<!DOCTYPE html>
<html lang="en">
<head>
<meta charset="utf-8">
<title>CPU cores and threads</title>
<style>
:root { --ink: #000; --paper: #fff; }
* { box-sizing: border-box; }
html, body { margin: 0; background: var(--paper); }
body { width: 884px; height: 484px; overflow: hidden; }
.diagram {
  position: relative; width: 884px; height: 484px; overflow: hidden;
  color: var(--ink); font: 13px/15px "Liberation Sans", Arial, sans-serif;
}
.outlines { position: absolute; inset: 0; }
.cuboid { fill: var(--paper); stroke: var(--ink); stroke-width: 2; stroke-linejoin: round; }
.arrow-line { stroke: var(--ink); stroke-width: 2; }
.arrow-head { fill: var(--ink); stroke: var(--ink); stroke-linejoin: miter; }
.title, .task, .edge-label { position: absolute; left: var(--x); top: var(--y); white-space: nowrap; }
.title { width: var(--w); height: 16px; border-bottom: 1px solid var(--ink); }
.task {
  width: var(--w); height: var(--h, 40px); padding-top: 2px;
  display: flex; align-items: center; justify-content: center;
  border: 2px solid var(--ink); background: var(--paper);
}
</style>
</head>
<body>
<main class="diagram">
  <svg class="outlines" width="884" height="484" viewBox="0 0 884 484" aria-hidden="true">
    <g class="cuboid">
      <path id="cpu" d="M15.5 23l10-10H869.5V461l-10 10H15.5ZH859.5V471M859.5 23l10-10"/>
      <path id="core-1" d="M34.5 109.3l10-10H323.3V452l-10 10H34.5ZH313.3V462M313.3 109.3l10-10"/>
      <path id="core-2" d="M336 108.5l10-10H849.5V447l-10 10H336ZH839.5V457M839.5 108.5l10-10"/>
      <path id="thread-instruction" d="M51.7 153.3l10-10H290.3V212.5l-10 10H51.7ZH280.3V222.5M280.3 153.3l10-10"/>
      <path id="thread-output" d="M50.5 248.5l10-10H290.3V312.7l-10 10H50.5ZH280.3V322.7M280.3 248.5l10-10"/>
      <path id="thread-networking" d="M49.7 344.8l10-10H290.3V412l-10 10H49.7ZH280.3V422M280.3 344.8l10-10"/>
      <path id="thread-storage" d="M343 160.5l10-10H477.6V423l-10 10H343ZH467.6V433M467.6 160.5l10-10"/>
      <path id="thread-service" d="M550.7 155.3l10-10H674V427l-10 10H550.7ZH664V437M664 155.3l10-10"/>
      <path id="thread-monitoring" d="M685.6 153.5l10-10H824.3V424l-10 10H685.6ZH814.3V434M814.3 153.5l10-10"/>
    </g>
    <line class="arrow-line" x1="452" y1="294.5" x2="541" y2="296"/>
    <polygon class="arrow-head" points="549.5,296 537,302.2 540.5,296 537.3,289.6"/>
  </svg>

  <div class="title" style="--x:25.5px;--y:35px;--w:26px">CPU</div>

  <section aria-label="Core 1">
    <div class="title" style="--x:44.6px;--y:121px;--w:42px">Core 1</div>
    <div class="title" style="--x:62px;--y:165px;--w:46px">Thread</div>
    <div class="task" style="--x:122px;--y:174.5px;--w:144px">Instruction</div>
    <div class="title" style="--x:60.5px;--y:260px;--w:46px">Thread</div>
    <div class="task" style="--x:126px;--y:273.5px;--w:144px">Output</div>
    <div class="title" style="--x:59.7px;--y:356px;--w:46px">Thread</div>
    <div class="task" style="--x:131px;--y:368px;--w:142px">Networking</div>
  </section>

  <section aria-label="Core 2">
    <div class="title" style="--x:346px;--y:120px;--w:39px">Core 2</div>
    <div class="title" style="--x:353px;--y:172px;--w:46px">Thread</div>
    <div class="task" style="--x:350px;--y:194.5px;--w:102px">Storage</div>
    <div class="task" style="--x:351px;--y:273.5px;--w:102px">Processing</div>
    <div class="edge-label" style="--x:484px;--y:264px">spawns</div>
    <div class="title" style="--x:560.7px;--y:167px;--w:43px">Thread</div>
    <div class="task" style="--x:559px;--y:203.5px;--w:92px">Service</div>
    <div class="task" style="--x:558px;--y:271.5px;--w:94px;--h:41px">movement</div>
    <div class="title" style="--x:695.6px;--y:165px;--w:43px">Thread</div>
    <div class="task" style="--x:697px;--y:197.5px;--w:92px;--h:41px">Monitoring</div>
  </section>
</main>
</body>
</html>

**What needs to be done**
Write out every line of the entries that holds the word "arrow".

**Answer section**
.arrow-line { stroke: var(--ink); stroke-width: 2; }
.arrow-head { fill: var(--ink); stroke: var(--ink); stroke-linejoin: miter; }
    <line class="arrow-line" x1="452" y1="294.5" x2="541" y2="296"/>
    <polygon class="arrow-head" points="549.5,296 537,302.2 540.5,296 537.3,289.6"/>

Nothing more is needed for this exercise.